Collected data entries
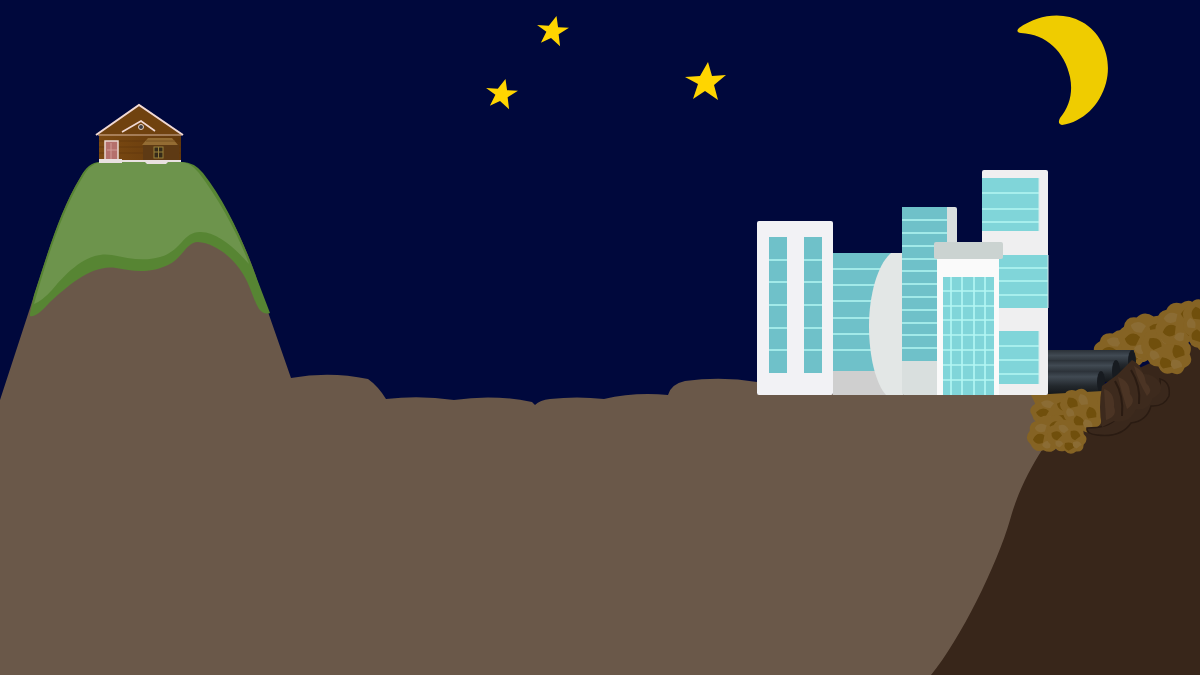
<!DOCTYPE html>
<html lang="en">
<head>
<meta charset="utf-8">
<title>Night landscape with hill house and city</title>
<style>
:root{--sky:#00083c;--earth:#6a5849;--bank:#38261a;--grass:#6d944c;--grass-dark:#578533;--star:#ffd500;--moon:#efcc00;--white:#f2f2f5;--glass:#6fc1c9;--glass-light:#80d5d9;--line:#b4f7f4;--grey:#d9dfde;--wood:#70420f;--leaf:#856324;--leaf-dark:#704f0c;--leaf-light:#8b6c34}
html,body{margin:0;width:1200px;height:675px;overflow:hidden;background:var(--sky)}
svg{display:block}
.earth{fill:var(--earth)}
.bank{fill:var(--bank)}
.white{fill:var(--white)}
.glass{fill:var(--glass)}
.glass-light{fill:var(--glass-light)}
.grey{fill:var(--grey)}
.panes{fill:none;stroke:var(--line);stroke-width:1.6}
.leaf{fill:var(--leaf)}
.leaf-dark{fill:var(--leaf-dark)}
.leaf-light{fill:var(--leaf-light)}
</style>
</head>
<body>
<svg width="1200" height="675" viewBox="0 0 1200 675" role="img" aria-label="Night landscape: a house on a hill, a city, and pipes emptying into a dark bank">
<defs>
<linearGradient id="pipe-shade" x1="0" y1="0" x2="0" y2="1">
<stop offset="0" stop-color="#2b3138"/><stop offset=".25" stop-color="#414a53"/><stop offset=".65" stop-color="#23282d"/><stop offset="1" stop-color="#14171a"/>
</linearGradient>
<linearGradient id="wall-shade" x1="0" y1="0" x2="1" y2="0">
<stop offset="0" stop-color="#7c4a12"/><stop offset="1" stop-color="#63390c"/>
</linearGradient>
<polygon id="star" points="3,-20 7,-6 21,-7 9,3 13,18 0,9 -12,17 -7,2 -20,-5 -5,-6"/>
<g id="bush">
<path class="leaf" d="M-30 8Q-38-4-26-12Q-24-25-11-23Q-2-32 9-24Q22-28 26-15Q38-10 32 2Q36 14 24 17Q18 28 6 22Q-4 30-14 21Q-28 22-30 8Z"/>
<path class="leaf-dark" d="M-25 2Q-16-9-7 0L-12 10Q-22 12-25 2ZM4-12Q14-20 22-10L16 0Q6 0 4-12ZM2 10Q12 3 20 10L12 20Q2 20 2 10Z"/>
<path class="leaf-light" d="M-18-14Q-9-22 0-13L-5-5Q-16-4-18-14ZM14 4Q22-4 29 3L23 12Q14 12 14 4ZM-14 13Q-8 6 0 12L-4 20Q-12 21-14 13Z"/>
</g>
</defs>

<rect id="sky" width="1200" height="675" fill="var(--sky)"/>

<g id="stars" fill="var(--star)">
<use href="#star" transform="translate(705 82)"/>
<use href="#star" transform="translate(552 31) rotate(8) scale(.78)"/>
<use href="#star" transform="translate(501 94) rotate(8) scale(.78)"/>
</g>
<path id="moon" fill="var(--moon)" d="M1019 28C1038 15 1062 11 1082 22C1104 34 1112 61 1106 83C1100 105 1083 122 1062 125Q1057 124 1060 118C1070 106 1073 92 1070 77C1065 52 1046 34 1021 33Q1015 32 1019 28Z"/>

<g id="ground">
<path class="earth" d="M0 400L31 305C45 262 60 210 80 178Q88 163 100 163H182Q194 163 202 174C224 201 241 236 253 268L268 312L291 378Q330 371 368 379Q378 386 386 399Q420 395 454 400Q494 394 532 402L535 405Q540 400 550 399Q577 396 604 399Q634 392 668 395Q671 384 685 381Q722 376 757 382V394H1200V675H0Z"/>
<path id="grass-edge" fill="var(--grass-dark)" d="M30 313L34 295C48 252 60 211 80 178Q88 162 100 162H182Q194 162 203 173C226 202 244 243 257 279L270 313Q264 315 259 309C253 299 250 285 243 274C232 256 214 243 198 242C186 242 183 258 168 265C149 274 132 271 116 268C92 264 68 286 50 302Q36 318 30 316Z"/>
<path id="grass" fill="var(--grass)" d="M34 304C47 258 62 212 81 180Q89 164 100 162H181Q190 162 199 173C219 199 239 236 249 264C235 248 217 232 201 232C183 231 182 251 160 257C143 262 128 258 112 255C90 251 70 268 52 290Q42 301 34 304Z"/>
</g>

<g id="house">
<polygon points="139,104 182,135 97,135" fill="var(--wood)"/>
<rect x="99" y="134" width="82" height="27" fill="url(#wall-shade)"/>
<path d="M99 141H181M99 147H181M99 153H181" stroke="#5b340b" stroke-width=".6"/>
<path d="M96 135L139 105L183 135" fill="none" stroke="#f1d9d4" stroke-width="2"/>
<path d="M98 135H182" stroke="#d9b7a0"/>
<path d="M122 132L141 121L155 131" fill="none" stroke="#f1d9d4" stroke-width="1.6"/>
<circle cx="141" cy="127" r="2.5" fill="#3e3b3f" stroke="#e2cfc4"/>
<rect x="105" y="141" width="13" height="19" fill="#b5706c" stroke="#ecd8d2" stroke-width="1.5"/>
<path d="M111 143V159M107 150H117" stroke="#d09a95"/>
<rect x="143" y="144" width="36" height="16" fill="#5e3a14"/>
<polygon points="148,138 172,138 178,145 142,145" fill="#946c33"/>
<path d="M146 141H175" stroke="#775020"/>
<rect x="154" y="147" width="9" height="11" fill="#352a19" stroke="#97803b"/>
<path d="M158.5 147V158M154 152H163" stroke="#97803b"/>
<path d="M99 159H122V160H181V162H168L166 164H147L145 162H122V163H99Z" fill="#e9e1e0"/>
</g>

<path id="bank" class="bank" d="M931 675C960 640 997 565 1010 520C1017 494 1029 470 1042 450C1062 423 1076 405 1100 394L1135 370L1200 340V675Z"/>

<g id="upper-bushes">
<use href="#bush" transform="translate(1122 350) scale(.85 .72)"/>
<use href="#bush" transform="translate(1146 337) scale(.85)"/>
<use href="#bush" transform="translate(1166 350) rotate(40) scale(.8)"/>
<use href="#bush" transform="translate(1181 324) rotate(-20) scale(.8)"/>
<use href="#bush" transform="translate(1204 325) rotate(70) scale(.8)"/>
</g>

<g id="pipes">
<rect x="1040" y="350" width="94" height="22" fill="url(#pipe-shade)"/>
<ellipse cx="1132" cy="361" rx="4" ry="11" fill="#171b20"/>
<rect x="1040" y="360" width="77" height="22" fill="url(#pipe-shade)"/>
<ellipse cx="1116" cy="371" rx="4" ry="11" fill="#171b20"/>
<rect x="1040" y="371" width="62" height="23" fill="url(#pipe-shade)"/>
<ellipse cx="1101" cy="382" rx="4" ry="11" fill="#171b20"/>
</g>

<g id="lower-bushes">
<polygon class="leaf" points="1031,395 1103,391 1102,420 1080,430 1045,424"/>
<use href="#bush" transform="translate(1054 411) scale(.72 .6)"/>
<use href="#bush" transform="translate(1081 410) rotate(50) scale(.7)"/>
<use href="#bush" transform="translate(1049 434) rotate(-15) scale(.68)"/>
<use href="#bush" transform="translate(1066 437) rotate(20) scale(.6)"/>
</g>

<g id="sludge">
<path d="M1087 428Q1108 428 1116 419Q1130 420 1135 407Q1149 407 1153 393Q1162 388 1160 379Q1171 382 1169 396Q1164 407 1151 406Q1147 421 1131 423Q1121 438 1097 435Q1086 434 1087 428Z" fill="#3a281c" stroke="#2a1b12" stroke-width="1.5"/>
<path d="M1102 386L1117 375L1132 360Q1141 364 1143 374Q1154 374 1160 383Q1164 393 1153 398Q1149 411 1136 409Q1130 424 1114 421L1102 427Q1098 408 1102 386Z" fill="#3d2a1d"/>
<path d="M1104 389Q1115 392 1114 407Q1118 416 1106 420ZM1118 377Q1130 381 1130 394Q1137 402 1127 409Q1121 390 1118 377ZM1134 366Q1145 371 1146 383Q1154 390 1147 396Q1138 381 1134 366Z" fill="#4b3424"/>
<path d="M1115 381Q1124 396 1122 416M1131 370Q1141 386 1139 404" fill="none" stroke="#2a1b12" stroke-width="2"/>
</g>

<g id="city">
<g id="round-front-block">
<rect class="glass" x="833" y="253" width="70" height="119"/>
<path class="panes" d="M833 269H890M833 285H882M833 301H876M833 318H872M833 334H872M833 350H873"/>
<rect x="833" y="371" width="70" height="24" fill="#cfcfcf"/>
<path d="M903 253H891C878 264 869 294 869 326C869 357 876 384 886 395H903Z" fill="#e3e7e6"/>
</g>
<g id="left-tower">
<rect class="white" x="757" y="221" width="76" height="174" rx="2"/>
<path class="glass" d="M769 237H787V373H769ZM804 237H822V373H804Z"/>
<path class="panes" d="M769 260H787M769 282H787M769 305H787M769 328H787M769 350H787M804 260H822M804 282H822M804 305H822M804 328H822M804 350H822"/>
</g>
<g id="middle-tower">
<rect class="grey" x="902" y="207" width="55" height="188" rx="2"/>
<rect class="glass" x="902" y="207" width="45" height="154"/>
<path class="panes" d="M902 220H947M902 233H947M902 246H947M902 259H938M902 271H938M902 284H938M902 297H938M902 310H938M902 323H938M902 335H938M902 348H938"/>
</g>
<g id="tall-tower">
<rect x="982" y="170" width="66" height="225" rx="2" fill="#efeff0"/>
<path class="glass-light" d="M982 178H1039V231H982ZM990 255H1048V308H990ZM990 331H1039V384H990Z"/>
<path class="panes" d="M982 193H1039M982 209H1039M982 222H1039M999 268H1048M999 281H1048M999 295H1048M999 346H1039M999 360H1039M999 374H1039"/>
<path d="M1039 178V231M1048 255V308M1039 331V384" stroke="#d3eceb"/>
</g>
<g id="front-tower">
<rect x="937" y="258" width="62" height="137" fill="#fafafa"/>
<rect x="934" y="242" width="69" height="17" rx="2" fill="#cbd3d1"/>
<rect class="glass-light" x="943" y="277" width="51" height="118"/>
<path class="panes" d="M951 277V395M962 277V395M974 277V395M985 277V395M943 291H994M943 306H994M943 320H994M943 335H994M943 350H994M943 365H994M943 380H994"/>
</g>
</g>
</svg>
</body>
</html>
--
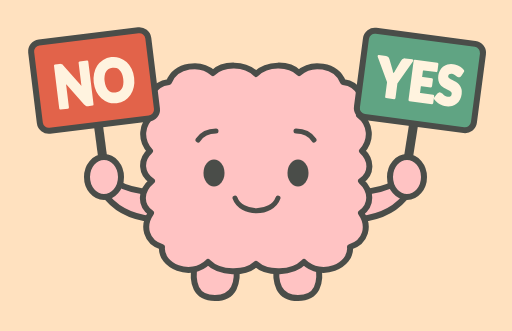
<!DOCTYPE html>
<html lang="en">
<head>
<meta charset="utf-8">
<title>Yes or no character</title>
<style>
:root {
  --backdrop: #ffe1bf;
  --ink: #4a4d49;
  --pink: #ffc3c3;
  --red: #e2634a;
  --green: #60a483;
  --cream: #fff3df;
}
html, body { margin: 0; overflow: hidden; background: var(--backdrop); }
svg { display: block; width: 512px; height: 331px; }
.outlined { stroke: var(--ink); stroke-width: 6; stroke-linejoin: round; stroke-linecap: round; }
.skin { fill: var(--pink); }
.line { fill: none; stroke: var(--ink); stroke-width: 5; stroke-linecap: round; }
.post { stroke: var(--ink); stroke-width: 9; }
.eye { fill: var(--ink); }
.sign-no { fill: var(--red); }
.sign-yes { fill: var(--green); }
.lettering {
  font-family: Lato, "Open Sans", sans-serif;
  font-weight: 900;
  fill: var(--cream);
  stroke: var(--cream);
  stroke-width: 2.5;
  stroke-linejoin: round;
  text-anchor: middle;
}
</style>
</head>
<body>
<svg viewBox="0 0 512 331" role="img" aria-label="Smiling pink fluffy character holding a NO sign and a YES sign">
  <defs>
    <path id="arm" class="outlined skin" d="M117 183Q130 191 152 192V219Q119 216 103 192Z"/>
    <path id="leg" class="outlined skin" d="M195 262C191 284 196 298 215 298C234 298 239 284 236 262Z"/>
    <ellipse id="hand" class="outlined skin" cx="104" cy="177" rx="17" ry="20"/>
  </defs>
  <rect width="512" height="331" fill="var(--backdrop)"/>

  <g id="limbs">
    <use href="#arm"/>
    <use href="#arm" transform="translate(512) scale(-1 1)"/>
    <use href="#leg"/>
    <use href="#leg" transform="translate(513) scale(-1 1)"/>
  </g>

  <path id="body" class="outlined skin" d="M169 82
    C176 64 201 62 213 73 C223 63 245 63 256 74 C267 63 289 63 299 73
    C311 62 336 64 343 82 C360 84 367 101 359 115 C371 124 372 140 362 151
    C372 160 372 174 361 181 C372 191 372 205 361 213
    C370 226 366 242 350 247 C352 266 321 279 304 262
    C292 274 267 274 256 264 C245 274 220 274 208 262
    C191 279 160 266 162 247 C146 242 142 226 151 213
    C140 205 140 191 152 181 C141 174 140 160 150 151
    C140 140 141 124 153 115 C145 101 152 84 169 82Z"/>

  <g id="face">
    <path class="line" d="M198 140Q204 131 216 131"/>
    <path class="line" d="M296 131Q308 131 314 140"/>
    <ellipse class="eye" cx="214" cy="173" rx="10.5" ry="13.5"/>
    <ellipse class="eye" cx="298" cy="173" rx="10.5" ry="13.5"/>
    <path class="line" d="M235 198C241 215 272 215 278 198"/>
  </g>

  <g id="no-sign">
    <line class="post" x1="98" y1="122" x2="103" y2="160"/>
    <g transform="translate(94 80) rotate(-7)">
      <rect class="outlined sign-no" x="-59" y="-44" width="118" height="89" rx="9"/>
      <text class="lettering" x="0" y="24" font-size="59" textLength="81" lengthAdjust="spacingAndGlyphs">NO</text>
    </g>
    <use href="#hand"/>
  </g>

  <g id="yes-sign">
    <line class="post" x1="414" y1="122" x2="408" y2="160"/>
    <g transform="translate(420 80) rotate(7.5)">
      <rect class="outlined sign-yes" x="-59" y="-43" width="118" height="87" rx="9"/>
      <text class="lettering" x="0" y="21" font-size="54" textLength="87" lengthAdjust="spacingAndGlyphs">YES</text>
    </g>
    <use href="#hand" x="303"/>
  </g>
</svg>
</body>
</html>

The task
From the records above, copy each line where the word "shade" can be found.

Output
<linearGradient id="pipe-shade" x1="0" y1="0" x2="0" y2="1">
<linearGradient id="wall-shade" x1="0" y1="0" x2="1" y2="0">
<rect x="99" y="134" width="82" height="27" fill="url(#wall-shade)"/>
<rect x="1040" y="350" width="94" height="22" fill="url(#pipe-shade)"/>
<rect x="1040" y="360" width="77" height="22" fill="url(#pipe-shade)"/>
<rect x="1040" y="371" width="62" height="23" fill="url(#pipe-shade)"/>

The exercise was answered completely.